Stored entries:
☆ ☆ ☆
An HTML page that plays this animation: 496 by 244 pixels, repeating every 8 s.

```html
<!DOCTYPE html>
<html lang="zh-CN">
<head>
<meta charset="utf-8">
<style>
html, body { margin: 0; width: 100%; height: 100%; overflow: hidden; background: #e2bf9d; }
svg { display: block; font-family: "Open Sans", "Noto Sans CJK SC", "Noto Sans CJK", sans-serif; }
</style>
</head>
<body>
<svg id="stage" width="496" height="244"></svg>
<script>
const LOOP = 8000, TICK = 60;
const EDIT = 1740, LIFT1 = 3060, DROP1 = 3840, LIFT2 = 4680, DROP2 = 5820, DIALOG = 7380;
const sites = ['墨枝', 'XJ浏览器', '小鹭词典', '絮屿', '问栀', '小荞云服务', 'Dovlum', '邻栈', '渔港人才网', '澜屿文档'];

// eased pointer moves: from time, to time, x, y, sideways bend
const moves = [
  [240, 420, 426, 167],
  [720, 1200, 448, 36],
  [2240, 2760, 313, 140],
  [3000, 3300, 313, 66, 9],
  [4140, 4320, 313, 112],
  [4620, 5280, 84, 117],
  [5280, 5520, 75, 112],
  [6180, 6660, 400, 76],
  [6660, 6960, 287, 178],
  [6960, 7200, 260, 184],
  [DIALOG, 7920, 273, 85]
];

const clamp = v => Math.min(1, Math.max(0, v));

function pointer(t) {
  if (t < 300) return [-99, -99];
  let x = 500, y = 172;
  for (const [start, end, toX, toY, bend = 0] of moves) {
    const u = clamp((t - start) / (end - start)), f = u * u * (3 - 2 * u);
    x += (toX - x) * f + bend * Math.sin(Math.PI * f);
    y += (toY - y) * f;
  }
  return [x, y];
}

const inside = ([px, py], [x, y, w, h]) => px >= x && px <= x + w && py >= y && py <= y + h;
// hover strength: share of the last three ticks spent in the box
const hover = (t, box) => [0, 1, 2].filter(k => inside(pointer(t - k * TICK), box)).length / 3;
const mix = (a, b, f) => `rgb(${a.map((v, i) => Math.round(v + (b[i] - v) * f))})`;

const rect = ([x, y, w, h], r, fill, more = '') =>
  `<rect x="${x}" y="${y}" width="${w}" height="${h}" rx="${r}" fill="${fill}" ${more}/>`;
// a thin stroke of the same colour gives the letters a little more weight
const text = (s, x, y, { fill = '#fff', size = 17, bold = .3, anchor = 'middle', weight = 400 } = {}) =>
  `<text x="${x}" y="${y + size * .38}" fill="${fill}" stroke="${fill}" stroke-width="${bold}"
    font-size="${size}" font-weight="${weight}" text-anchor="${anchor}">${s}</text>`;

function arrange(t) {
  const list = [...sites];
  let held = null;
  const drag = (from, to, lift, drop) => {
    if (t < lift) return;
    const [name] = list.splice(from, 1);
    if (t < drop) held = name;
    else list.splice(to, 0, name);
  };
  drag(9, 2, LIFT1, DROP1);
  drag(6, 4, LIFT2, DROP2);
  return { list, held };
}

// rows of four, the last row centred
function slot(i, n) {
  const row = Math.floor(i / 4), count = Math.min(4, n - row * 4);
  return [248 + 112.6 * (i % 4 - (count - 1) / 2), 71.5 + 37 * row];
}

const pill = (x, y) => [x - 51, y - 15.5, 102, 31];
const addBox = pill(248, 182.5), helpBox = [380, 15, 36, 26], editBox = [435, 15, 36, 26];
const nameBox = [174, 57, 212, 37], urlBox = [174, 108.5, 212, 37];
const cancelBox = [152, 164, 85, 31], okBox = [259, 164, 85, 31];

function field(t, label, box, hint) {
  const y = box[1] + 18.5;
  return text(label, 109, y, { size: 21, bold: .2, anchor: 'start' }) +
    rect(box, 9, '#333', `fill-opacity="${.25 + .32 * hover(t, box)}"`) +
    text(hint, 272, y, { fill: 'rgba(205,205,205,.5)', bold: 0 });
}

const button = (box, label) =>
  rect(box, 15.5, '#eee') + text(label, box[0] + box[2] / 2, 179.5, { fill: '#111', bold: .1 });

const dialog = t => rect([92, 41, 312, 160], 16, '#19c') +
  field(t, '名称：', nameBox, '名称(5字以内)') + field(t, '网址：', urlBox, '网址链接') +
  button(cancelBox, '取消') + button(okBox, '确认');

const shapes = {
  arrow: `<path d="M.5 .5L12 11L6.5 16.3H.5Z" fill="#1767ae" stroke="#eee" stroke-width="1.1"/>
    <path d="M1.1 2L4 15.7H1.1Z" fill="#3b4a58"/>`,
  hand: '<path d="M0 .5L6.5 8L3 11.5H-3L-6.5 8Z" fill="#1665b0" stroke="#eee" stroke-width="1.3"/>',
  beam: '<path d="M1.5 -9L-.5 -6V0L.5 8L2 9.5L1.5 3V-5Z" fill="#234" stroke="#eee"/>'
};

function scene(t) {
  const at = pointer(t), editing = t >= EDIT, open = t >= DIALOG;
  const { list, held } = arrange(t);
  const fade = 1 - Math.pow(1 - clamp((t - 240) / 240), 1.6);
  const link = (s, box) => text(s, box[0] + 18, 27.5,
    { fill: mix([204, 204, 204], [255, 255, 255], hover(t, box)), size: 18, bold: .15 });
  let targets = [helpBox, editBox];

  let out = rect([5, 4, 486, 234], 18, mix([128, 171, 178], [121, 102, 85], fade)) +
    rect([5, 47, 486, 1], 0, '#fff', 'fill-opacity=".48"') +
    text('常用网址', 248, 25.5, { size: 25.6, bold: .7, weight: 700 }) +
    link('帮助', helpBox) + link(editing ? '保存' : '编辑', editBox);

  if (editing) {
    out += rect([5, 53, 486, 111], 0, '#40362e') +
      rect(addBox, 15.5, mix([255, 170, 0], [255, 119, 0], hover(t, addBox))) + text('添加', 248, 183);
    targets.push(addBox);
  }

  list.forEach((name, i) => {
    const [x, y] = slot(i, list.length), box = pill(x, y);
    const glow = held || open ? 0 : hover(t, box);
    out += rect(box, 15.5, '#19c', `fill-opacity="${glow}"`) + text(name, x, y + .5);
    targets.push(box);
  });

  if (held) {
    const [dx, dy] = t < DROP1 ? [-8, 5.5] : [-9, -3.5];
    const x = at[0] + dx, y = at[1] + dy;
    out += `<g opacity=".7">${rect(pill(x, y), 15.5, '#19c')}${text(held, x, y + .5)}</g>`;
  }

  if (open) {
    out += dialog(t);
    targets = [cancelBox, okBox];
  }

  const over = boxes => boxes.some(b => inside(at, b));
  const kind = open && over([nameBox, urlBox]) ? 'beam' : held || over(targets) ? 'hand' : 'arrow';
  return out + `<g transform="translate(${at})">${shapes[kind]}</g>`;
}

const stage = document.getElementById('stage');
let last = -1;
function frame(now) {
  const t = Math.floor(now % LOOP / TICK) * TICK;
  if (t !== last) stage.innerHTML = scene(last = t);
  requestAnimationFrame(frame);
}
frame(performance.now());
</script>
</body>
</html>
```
☆ ☆ ☆
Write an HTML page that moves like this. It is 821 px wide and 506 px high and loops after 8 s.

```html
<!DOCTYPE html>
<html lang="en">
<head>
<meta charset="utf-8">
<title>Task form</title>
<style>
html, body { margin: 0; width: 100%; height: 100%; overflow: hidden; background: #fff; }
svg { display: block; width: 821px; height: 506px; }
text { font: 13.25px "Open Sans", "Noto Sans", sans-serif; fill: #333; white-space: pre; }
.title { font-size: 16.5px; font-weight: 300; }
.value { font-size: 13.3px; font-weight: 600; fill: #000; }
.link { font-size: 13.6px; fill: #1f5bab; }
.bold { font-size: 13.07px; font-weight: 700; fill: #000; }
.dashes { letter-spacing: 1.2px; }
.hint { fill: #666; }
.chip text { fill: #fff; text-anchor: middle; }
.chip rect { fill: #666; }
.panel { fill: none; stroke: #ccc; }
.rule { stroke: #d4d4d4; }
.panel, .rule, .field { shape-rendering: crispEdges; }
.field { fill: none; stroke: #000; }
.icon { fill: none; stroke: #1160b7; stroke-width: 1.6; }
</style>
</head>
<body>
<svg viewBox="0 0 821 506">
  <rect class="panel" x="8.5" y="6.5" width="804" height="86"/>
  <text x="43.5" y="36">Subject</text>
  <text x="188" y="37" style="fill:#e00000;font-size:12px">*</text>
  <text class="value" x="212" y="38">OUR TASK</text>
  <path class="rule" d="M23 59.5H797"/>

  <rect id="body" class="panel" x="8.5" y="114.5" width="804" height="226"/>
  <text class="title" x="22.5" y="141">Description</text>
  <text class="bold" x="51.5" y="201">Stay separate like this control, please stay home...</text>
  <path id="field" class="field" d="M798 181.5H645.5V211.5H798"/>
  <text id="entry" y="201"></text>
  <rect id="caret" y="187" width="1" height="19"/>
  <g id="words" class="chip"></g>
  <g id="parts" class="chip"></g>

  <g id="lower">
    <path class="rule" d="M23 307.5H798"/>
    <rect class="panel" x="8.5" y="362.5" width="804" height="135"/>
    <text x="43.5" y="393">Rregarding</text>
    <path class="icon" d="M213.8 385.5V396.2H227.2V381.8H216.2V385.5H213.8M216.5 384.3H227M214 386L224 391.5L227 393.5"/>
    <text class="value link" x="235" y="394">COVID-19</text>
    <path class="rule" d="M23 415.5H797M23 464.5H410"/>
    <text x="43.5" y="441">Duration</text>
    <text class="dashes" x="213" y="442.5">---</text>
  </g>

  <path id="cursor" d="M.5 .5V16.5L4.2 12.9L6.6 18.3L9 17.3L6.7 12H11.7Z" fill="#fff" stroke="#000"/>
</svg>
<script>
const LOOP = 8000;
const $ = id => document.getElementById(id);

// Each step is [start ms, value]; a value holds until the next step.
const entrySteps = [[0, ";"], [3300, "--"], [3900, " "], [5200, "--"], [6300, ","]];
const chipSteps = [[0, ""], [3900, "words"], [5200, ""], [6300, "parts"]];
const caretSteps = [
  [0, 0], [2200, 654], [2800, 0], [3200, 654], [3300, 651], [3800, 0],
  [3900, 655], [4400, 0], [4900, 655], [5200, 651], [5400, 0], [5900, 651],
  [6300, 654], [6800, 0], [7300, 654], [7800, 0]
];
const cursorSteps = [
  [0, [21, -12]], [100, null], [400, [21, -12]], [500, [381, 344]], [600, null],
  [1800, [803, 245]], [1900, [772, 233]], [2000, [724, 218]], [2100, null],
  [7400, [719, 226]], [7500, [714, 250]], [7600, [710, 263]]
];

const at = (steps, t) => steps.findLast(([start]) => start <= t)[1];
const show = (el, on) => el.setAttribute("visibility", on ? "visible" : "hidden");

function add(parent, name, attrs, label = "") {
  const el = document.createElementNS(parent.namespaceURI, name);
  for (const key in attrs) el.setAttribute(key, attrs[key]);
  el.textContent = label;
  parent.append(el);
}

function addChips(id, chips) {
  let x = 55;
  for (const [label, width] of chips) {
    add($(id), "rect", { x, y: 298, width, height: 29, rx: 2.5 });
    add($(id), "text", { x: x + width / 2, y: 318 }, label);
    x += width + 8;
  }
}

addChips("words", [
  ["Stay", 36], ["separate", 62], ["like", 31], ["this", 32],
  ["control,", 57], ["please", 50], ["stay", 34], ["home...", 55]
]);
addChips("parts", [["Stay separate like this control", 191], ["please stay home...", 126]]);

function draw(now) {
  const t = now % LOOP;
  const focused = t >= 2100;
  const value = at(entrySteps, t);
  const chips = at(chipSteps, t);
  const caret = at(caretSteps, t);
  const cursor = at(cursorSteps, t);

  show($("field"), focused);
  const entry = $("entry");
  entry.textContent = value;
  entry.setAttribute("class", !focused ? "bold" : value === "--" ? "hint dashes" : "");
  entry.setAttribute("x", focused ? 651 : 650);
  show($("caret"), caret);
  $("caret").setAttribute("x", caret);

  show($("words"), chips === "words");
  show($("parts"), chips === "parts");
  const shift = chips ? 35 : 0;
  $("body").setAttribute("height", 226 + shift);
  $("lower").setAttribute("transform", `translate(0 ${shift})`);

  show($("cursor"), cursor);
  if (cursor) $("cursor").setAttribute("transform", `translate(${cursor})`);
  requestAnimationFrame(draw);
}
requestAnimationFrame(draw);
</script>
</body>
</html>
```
☆ ☆ ☆
DIRECTIONS FOR THIS TASK:
From the records above, copy every line that holds the word "font".

SOLUTION TO THE PROBLEM:
svg { display: block; font-family: "Open Sans", "Noto Sans CJK SC", "Noto Sans CJK", sans-serif; }
    font-size="${size}" font-weight="${weight}" text-anchor="${anchor}">${s}</text>`;
text { font: 13.25px "Open Sans", "Noto Sans", sans-serif; fill: #333; white-space: pre; }
.title { font-size: 16.5px; font-weight: 300; }
.value { font-size: 13.3px; font-weight: 600; fill: #000; }
.link { font-size: 13.6px; fill: #1f5bab; }
.bold { font-size: 13.07px; font-weight: 700; fill: #000; }
  <text x="188" y="37" style="fill:#e00000;font-size:12px">*</text>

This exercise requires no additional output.